Généthon was created in 1990 by the AFM (French myopathy association)-Téléthon, an association of patients and their parents. This association was founded in 1958 by Yolaine de Kepper, mother of four boys with Duchenne muscular dystrophy, with the aim of drawing attention to rare diseases, particularly neuromuscular diseases into which little research was being carried out. In addition to an innovative research laboratory, “Généthon has today become a real force to reckon with, combining research, development and gene therapy production structure, while remaining non-profit,” says Angela Columbano, Director of business development and partnerships.
When it was created, Généthon first focused on genome mapping, published in the journal Nature in the early 90s. Once this first step had been taken, Généthon focused on finding the genes responsible for the diseases and then on developing treatments.
Almost 150 employees work in R&D at Généthon, including 110 researchers and scientific experts, about sixty of whom are affiliated with Inserm. Zolgensma, a gene therapy product aimed at babies suffering from type-1 spinal amyotrophy, whose life expectancy is two years, is derived from technologies developed at Généthon. The company is also co-developing a treatment for Duchenne muscular dystrophy with Sarepta Therapeutics. 10 clinical trials are ongoing, and another 8 products are expected to enter trials in the next 5 years.
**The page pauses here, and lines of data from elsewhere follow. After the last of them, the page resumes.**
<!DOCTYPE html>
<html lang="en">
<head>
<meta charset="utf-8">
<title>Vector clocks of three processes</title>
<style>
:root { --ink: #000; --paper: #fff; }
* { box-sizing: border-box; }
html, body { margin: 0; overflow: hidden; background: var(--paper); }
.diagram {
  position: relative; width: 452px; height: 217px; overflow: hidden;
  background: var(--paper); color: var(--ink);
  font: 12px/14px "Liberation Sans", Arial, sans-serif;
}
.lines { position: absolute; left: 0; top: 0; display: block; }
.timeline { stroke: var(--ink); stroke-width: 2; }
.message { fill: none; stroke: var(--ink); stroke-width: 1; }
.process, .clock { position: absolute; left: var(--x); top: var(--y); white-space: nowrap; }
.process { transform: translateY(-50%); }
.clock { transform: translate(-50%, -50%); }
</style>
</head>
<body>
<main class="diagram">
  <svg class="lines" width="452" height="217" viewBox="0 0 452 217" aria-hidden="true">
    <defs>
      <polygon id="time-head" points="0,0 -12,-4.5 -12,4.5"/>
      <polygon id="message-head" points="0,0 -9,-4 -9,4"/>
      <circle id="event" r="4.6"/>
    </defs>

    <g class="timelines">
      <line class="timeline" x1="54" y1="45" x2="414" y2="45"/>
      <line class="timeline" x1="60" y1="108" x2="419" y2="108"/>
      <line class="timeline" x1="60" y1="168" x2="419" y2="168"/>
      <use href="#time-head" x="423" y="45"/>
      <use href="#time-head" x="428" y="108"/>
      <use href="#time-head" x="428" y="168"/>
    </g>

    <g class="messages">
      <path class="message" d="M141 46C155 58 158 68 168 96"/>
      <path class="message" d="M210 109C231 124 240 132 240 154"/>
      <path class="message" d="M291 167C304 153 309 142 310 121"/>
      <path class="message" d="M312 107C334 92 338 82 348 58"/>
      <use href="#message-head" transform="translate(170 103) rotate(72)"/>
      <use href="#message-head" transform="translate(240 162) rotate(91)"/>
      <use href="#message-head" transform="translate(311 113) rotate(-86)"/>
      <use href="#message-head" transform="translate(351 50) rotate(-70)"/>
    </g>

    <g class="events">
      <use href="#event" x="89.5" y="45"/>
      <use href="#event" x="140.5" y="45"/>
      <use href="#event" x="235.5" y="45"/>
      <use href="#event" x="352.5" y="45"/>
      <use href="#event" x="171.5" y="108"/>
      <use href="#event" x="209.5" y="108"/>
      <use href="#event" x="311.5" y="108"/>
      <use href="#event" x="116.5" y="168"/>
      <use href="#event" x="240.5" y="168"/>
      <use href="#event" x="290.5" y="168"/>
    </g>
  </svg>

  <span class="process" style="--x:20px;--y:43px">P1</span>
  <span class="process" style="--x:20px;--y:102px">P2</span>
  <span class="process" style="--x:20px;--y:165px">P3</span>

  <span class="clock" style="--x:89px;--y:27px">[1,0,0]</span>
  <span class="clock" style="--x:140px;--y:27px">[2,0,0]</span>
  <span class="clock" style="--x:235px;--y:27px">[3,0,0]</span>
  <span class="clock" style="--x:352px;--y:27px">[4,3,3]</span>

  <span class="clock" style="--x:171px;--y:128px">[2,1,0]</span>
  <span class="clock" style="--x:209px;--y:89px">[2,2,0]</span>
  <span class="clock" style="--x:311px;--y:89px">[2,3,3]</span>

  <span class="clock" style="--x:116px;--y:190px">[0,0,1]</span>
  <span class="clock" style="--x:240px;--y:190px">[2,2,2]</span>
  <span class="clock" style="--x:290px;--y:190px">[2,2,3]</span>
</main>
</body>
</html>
Généthon has also developed a powerful ecosystem, thanks to the creation of Genosafe, a CRO specialising in the quality and safety of gene therapies, and Yposkesi, one of the leaders in the production of gene therapies in Europe.
“At Généthon, we develop gene therapies from research to the clinic. In particular, we are working to improve their safety and efficacy, and we are endeavouring to make them accessible to all those who need them,” Angela Columbano, Director of Business development and partnerships at Généthon.
Généthon was nominated for the Prix Galien Medstartup in the category “Best cooperation dedicated to vulnerable populations and developing countries”, for the partnership with Spark Therapeutics on the gene therapy programme in Pompe disease.
“This partnership with Spark Therapeutics is key to making gene therapy available more quickly for patients with a rare liver disease that causes muscle weakness and respiratory problems that can lead to death,” says Columbano.